The move to Shropshire marched steadily nearer and the model in Rackharrow’s office was supplemented by architect’s drawings of the interior floor plans.  The whole process seemed very thorough; whoever was the brains behind this knew what he was doing and intended to keep disruption to a minimum.  No surgical appointments were booked in the period between Christmas and New Year, and triple time was offered for whoever worked on New Year’s Day.

“Triple time!” Roydon said gleefully.  “TRIPLE time for that Thursday, and average pay for all the other days.  It must be breaking his heart, but he obviously wants us up and running, A.S.A.P, and for none of us to jack it in.  And he wants some of us professionals at the Hall, to make sure the removal men get everything sorted out, okay.  I’m going to work New Year’s Day, just to screw the extra money out o’ the bastard.  How about you?”

“Yes, perhaps” Severus said carefully, “Although I have heard that we are to receive a bonus just for relocating to Shropshire.  Just a one-off, but even so–”

“Yeah, I heard that” Roydon admitted.  “Hope it’s true.  So many rumours fly around this place.  Anyway, bonus or not, I’m going to work that New Year week as well.”

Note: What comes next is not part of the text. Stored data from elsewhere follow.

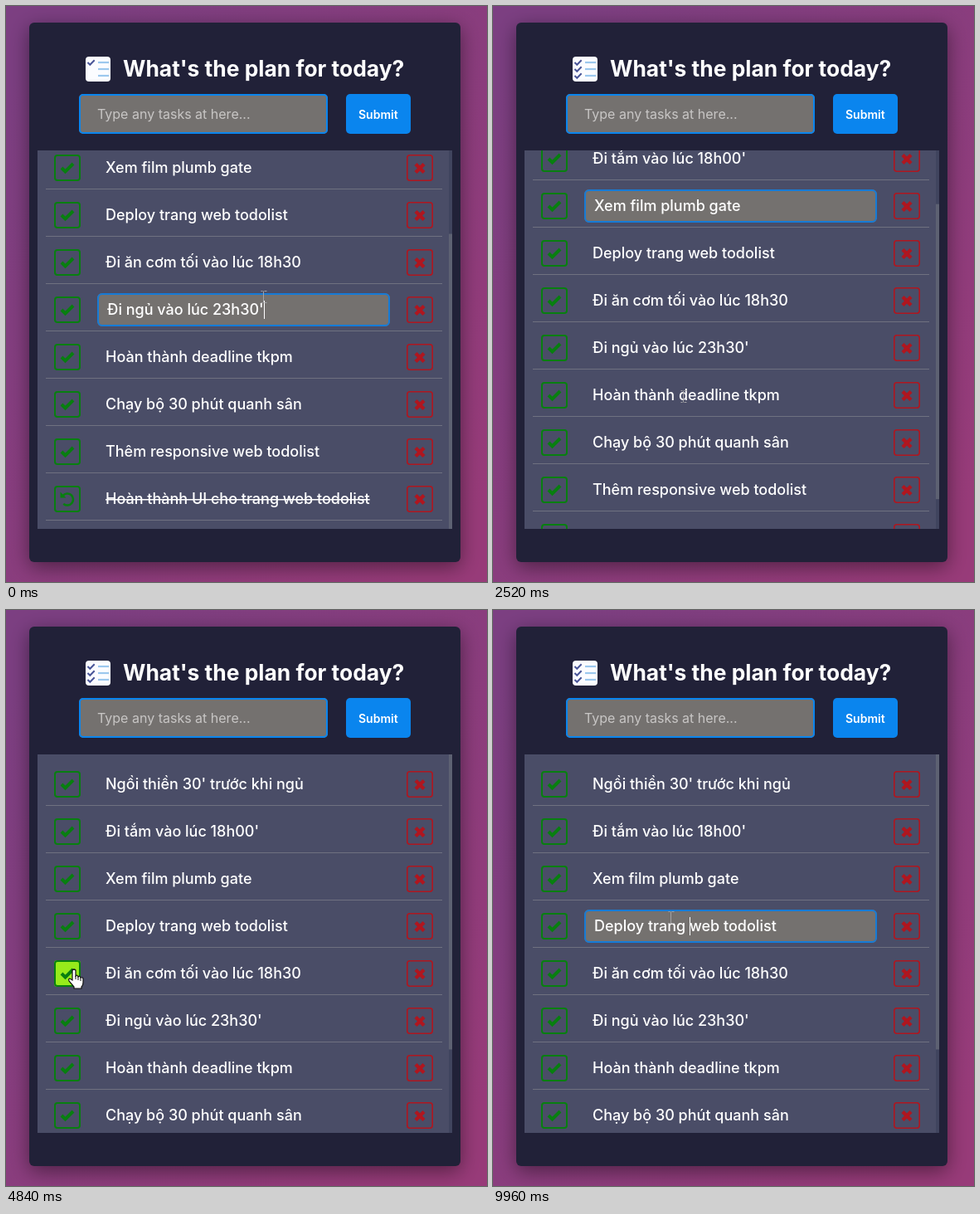
An HTML page with a canvas for the animation above (10 s loop, 580x694 px).

```html
<!DOCTYPE html>
<html lang="vi">
<head>
<meta charset="utf-8">
<title>Todo list</title>
<style>
  html, body { margin: 0; width: 100%; height: 100%; overflow: hidden; background: #833f80; }
  canvas { display: block; }
</style>
</head>
<body>
<canvas id="stage" width="580" height="694"></canvas>
<script>
const ctx = document.getElementById('stage').getContext('2d');
const LOOP = 10000;
const FONT = 'Inter, "Open Sans", sans-serif';
const GREEN = '#087f10', RED = '#b0161f', BLUE = '#0a85ee', FIELD = '#74716f';

const LIST = { x: 38, y: 174, w: 500, h: 456, row: 57, content: 585 };
const TASKS = [
  "Ngồi thiền 30' trước khi ngủ",
  "Đi tắm vào lúc 18h00'",
  'Xem film plumb gate',
  'Deploy trang web todolist',
  'Đi ăn cơm tối vào lúc 18h30',
  "Đi ngủ vào lúc 23h30'",
  'Hoàn thành deadline tkpm',
  'Chạy bộ 30 phút quanh sân',
  'Thêm responsive web todolist',
  'Hoàn thành UI cho trang web todolist'
];

// Timeline
const SCROLL = [[1120, 129], [1620, 0], [1960, 0], [2120, 35], [2320, 129], [2400, 129], [2520, 83], [2760, 0]];
const MOUSE = [
  [60, 310, 350], [540, 268, 198], [1000, 268, 198], [1500, 229, 438], [2120, 229, 438],
  [2520, 229, 470], [2960, 341, 438], [3300, 300, 440], [3500, 300, 440], [3850, 250, 494],
  [4200, 180, 470], [4600, 85, 437], [4840, 82, 433], [5200, 79, 438], [7720, 77, 439],
  [8700, 77, 439], [9200, 150, 410], [9700, 214, 370]
];
const EDITS = [
  { from: -100, to: 560, task: 5, caret: 21 },
  { from: 580, to: 3360, task: 2, caret: 16 },
  { from: 3360, to: 4440, task: 4, caret: 20 },
  { from: 9800, to: LOOP, task: 3, caret: 13 }
];
const TOGGLES = [5200, 5740, 6400, 7000, 7560, 8240];
const HOVER = [4560, 8800];
const DRAWS = [-100, 1060, 2180, 3650, 4540, 5760, 6960, 8200, 9400, 10900];

const clamp = v => Math.max(0, Math.min(1, v));
const ease = u => u * u * (3 - 2 * u);

function track(keys, t, field = 1) {
  if (t <= keys[0][0]) return keys[0][field];
  for (let i = 1; i < keys.length; i++) {
    const a = keys[i - 1], b = keys[i];
    if (t <= b[0]) return a[field] + (b[field] - a[field]) * ease((t - a[0]) / (b[0] - a[0]));
  }
  return keys[keys.length - 1][field];
}

function box(x, y, w, h, r, fill, stroke, line = 2) {
  ctx.beginPath();
  ctx.roundRect(x, y, w, h, r);
  if (fill) { ctx.fillStyle = fill; ctx.fill(); }
  if (stroke) {
    ctx.beginPath();
    ctx.roundRect(x + line / 2, y + line / 2, w - line, h - line, Math.max(0, r - line / 2));
    ctx.strokeStyle = stroke;
    ctx.lineWidth = line;
    ctx.stroke();
  }
}

function text(str, x, y, size, weight = 400, color = '#fff') {
  ctx.font = `${weight} ${size}px ${FONT}`;
  ctx.fillStyle = color;
  ctx.fillText(str, x, y);
}

function lines(points, color, width) {
  ctx.beginPath();
  points.forEach(([x, y], i) => i ? ctx.lineTo(x, y) : ctx.moveTo(x, y));
  ctx.strokeStyle = color;
  ctx.lineWidth = width;
  ctx.stroke();
}

function polygon(points, fill) {
  ctx.beginPath();
  points.forEach(([x, y]) => ctx.lineTo(x, y));
  ctx.closePath();
  ctx.fillStyle = fill;
  ctx.fill();
}

// A tick of which only the part between two fractions is shown.
function partialTick(x, y, from, to) {
  if (to <= from) return;
  const at = u => u < 0.35
    ? [x + 2.8 * u / 0.35, y + 2.8 * u / 0.35]
    : [x + 2.8 + 5.4 * (u - 0.35) / 0.65, y + 2.8 - 5.6 * (u - 0.35) / 0.65];
  const points = [at(from)];
  if (from < 0.35 && to > 0.35) points.push(at(0.35));
  points.push(at(to));
  lines(points, '#4a5698', 2);
}

function drawLogo(t) {
  box(96, 61, 30, 30, 4, '#fbfcff');
  let i = 0;
  while (DRAWS[i + 1] <= t) i++;
  const start = DRAWS[i];
  const erase = Math.max(DRAWS[i + 1] - 680, start + 340);
  const shown = clamp((t - start) / 300) * 3;
  const gone = clamp((t - erase) / 440) * 3;
  for (let k = 0; k < 3; k++) {
    const y = 68 + 8 * k;
    lines([[111, y], [124, y]], '#9cc8ee', 2.2);
    partialTick(98.5, y, clamp(gone - k), clamp(shown - k));
  }
}

function drawPage() {
  const bg = ctx.createLinearGradient(0, 100, 580, 594);
  bg.addColorStop(0, '#7c3f82');
  bg.addColorStop(1, '#983b79');
  ctx.fillStyle = bg;
  ctx.fillRect(0, 0, 580, 694);
  ctx.save();
  ctx.shadowColor = 'rgba(0,0,0,.45)';
  ctx.shadowBlur = 25;
  ctx.shadowOffsetY = 6;
  box(28, 20, 520, 650, 6, '#212138');
  ctx.restore();

  text("What's the plan for today?", 141, 85, 26.4, 700);
  box(88, 106, 300, 48, 5, FIELD, BLUE);
  text('Type any tasks at here...', 110, 136, 16, 400, '#c8c6c5');
  box(410, 106, 78, 48, 5, BLUE);
  text('Submit', 425, 135.5, 14, 600);
}

function undoIcon(y) {
  ctx.beginPath();
  ctx.arc(74, y + 0.5, 7, -2.45, 2.3);
  ctx.strokeStyle = GREEN;
  ctx.lineWidth = 2.6;
  ctx.stroke();
  polygon([[65.5, y - 8.5], [65.5, y - 1.5], [72.5, y - 1.5]], GREEN);
}

function drawRow(i, y, t, edit) {
  const done = i === 9 || (i === 4 && TOGGLES.filter(at => at <= t).length % 2 === 1);
  const hover = i === 4 && t >= HOVER[0] && t < HOVER[1];

  box(58, y - 16, 32, 32, 4, hover ? '#97eb1b' : null, GREEN);
  if (done) undoIcon(y);
  else lines([[67, y], [71.5, y + 4.5], [81, y - 5]], GREEN, 4);

  box(483, y - 16, 32, 32, 4, null, RED, 1.6);
  lines([[494, y - 4.5], [504, y + 5.5]], RED, 4.2);
  lines([[504, y - 4.5], [494, y + 5.5]], RED, 4.2);

  ctx.fillStyle = '#6f7180';
  ctx.fillRect(48, y + 25, 478, 1);

  const editing = edit && edit.task === i;
  if (editing) box(110, y - 20, 353, 40, 6, FIELD, '#167bd6');
  const x = editing ? 122 : 120;
  text(TASKS[i], x, y + 6, 18, 500);
  if (done) {
    ctx.fillRect(x, y, ctx.measureText(TASKS[i]).width, 1.5);
  }
  if (editing && (t - edit.from) % 1000 < 500) {
    const w = ctx.measureText(TASKS[i].slice(0, edit.caret)).width;
    ctx.fillRect(Math.round(x + w), y - 11, 1, 22);
  }
}

function drawList(t) {
  const { x, y, w, h, row, content } = LIST;
  const scroll = Math.round(track(SCROLL, t));
  const edit = EDITS.find(e => t >= e.from && t < e.to);
  ctx.save();
  ctx.beginPath();
  ctx.rect(x, y, w, h);
  ctx.clip();
  ctx.fillStyle = '#4a4d67';
  ctx.fillRect(x, y, w, h);
  TASKS.forEach((_, i) => drawRow(i, y + 36 + row * i - scroll, t, edit));
  ctx.fillStyle = '#40445e';
  ctx.fillRect(x + w - 4, y, 4, h);
  ctx.fillStyle = '#5d6172';
  ctx.fillRect(x + w - 4, y + scroll * h / content, 4, h * h / content);
  ctx.restore();
}

function drawHand(x, y) {
  ctx.save();
  ctx.translate(x, y);
  const shape = new Path2D('M-2 1Q0-1 2 1V8Q4 6 5 9Q7 7 8 10Q11 9 11 12V16Q11 19 9 21V23H0V21L-6 14Q-7 11-5 11L-2 13Z');
  ctx.fillStyle = '#fff';
  ctx.strokeStyle = '#111';
  ctx.lineWidth = 1.2;
  ctx.fill(shape);
  ctx.stroke(shape);
  lines([[2, 8], [2, 12]], '#111', 1);
  lines([[5, 9], [5, 13]], '#111', 1);
  lines([[8, 10], [8, 14]], '#111', 1);
  ctx.restore();
}

function drawBeam(x, y) {
  const px = Math.round(x) + 0.5, py = Math.round(y) + 0.5;
  const gray = '#a3a3a6';
  lines([[px, py - 7], [px, py + 7]], gray, 1);
  for (const dy of [-7, 7]) {
    lines([[px - 3, py + dy], [px - 1, py + dy]], gray, 1);
    lines([[px + 1, py + dy], [px + 4, py + dy]], gray, 1);
  }
}

function frame(now) {
  const t = now % LOOP;
  drawPage();
  drawLogo(t);
  drawList(t);
  const x = track(MOUSE, t), y = track(MOUSE, t, 2);
  (t >= HOVER[0] && t < HOVER[1] ? drawHand : drawBeam)(x, y);
}

const origin = performance.now();
function tick() {
  frame(performance.now() - origin);
  requestAnimationFrame(tick);
}
tick();
</script>
</body>
</html>
```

Severus decided that he would do the same.  The extra money would be useful and the work would keep him away from the Death Eaters and from Honor.

He actually enjoyed being part of the team who oversaw the settling-in.  The house was beautiful, in a cold, marble-like way, and because every mediwizard had a treatment room of his own, Severus was on the spot to make a selection, so he had his name inscribed on the door of the room in the western corner of the east wing.

“This is nice” Roydon said, wandering in and surveying the room.  “Good for natural light – you’ll get the sun most of the day.  And a view of the garden.  I think I’ll take that other corner room next to yours.”

Bertrand Rackharrow was also in an unusually good mood, and Severus suddenly realised what Rackharrow must have meant when he had made that cryptic remark about living in a mansion; he had now installed himself in a country house even bigger than Lucius’s.  Doreen the receptionist was also very happy.  She had been made secretary to Rackharrow and there was to be a new receptionist when the clinic became operational once more.  Meanwhile she spent most of the second day of January organising pot plants in her annex to Rackharrow’s office and magically duplicating a stack of parchment which she said were new contracts.

In the late afternoon of that Friday, with the settling-in complete and everything ready for normal operation from the Monday, Severus wandered all the corridors of Wychenden Hall on that dull, snowy day.  The owner’s area was screened and protected by a password, and he saw nothing of the owner or his family.  Suddenly, for a fleeting instant, it crossed Severus’s mind that Lucius might be the owner.  But no, Rackharrow was supposed to know the owner, and he would surely recognise his own cousin, wouldn’t he?  And Lucius had told Severus that he had tried to buy into Nobody’s Perfect and had been refused.  And he hadn’t lied to Severus, had he?